There are also differences between the states in graduating children from homeschools. In states in which homeschools must be or can be operated as any other private school, graduation requirements for all private schools in that state generally also apply to the homeschools. Some state education laws have no graduation requirements for private schools, leaving it up to the private schools to determine which students have met the graduation requirements, and thus allowing homeschoolers the same privilege (for example, as stated above, Texas considers home schools to be equivalent to unaccredited private schools). And in yet other states, homeschoolers receive no official recognition that is equivalent to graduation. Independent homeschoolers in Florida, for example, cannot truthfully claim to have "graduated", even after completing twelve years of homeschooling (however, Florida does grant such students equal access to the state's system of public colleges and universities).

Homeschooling is increasingly becoming recognized as a viable alternative to institutional education, and fewer families are being targeted for prosecution. In an unintended demonstration of the increasing acceptance of homeschooling, the outgoing Superintendent of Public Instruction for the state of California, Delaine Eastin, caused a furor by telling the state legislature that homeschooling was illegal and that families could not form private schools themselves or teach their children without credentials. She called for a legislative "solution" to the growing "problem" of homeschooling. The legislature balked at taking any action. Then, Ms. Eastin's successor, Jack O'Connell, instructed his legal staff to review the state laws. Homeschooling advocates were informed by one of the Department of Education attorneys that the state was reversing the position it had taken under Ms. Eastin's tenure.
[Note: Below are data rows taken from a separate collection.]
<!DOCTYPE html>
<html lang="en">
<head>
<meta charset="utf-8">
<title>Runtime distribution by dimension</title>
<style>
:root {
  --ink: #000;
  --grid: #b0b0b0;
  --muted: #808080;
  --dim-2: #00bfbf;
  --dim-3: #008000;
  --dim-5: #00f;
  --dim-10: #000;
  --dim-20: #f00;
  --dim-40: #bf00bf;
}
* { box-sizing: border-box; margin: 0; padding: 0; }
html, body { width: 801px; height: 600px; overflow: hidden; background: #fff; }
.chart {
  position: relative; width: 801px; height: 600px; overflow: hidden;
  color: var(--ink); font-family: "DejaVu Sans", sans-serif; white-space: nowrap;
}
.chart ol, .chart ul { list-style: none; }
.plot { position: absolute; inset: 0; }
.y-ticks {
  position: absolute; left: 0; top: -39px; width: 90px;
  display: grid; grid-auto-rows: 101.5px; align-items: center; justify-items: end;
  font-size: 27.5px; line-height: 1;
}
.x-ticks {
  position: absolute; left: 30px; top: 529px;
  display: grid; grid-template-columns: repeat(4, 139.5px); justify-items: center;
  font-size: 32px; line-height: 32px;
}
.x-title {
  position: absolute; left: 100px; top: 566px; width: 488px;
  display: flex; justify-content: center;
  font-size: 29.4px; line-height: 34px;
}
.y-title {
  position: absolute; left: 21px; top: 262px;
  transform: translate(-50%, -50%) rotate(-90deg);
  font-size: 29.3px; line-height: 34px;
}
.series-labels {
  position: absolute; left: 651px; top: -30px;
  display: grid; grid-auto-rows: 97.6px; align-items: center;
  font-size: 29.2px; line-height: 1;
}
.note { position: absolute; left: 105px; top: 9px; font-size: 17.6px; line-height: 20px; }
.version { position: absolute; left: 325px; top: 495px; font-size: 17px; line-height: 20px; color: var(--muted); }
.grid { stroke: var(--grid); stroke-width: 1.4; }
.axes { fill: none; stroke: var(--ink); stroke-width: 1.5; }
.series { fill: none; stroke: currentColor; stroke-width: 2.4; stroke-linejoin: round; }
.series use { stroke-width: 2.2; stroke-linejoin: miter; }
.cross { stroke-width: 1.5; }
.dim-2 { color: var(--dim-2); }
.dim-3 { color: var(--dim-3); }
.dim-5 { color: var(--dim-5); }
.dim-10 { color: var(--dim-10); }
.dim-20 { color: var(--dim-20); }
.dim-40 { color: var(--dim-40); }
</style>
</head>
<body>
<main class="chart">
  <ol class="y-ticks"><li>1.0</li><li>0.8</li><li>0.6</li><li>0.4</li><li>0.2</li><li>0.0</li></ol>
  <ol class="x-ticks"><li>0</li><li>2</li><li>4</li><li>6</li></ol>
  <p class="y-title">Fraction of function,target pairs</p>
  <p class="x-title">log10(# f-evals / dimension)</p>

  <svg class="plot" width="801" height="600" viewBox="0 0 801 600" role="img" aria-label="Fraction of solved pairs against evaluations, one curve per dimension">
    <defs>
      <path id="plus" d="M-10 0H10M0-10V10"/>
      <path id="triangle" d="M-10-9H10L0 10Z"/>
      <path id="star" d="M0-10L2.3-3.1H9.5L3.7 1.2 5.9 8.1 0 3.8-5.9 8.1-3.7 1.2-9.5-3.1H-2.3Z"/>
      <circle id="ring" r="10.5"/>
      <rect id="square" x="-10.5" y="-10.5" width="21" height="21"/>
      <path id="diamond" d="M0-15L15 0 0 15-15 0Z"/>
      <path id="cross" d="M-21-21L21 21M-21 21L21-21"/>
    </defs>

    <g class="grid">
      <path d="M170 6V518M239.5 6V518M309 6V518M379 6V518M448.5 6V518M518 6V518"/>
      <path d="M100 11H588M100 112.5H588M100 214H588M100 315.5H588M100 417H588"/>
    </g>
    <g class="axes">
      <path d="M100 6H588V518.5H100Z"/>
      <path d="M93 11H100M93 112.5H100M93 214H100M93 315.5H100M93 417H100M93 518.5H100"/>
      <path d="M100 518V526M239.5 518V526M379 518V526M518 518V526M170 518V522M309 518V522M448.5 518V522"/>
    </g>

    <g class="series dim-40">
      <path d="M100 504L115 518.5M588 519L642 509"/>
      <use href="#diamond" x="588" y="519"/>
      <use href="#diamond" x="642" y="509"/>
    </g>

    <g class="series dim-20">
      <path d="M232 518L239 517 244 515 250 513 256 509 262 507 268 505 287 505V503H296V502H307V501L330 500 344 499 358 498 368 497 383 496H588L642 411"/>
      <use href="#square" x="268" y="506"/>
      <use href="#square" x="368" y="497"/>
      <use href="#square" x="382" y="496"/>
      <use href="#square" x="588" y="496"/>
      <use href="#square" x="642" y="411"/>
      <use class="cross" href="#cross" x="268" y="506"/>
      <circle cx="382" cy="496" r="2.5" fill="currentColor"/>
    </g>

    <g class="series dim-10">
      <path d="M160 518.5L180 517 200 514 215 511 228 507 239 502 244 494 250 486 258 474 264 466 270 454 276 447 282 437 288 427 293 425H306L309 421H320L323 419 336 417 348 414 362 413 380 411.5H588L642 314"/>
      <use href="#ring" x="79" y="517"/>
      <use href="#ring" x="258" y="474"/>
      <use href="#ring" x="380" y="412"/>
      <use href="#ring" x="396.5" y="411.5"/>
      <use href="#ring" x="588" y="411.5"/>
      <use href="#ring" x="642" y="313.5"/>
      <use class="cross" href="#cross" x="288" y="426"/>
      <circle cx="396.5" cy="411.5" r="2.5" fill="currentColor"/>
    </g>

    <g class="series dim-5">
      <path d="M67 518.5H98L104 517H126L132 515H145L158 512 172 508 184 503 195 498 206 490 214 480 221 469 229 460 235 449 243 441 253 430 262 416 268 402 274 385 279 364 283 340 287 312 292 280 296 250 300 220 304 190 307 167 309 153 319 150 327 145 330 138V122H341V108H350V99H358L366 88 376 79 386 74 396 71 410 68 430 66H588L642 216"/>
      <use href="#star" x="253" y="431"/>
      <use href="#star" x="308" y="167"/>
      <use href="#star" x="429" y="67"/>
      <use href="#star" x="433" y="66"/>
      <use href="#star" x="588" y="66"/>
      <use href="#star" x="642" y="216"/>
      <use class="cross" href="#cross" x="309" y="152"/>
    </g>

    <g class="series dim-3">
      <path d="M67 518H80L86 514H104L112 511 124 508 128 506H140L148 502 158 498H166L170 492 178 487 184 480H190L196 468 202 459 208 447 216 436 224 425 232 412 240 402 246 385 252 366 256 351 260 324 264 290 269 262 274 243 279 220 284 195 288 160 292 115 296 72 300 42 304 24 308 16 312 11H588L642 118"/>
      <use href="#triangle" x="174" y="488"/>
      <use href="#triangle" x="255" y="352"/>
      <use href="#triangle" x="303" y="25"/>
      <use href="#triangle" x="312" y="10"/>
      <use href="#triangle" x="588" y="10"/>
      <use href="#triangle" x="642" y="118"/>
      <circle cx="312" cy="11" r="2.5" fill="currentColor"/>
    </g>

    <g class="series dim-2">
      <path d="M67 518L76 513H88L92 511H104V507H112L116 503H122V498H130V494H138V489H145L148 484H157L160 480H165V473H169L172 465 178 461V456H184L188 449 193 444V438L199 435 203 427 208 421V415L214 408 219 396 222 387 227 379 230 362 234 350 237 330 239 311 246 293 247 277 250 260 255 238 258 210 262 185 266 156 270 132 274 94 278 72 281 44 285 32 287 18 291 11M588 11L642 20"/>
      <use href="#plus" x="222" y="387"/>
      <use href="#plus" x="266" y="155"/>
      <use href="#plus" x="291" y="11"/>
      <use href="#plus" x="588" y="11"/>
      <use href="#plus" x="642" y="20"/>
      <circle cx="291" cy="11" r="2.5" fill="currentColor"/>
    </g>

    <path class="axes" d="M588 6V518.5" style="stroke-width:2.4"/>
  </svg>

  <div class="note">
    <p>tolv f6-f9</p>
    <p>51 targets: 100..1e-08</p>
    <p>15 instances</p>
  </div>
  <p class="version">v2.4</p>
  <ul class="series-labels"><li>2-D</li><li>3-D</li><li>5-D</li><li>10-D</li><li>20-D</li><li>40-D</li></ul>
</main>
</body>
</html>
Statements that parents could not teach their own children or form their own private schools were removed from the state Department of Education website. Although some officials still maintain traditional views, truancy prosecutions in California are much rarer now than they were under Ms. Eastin's leadership. Those prosecutions that are still pursued routinely fail, and district attorneys now usually refuse to file such cases.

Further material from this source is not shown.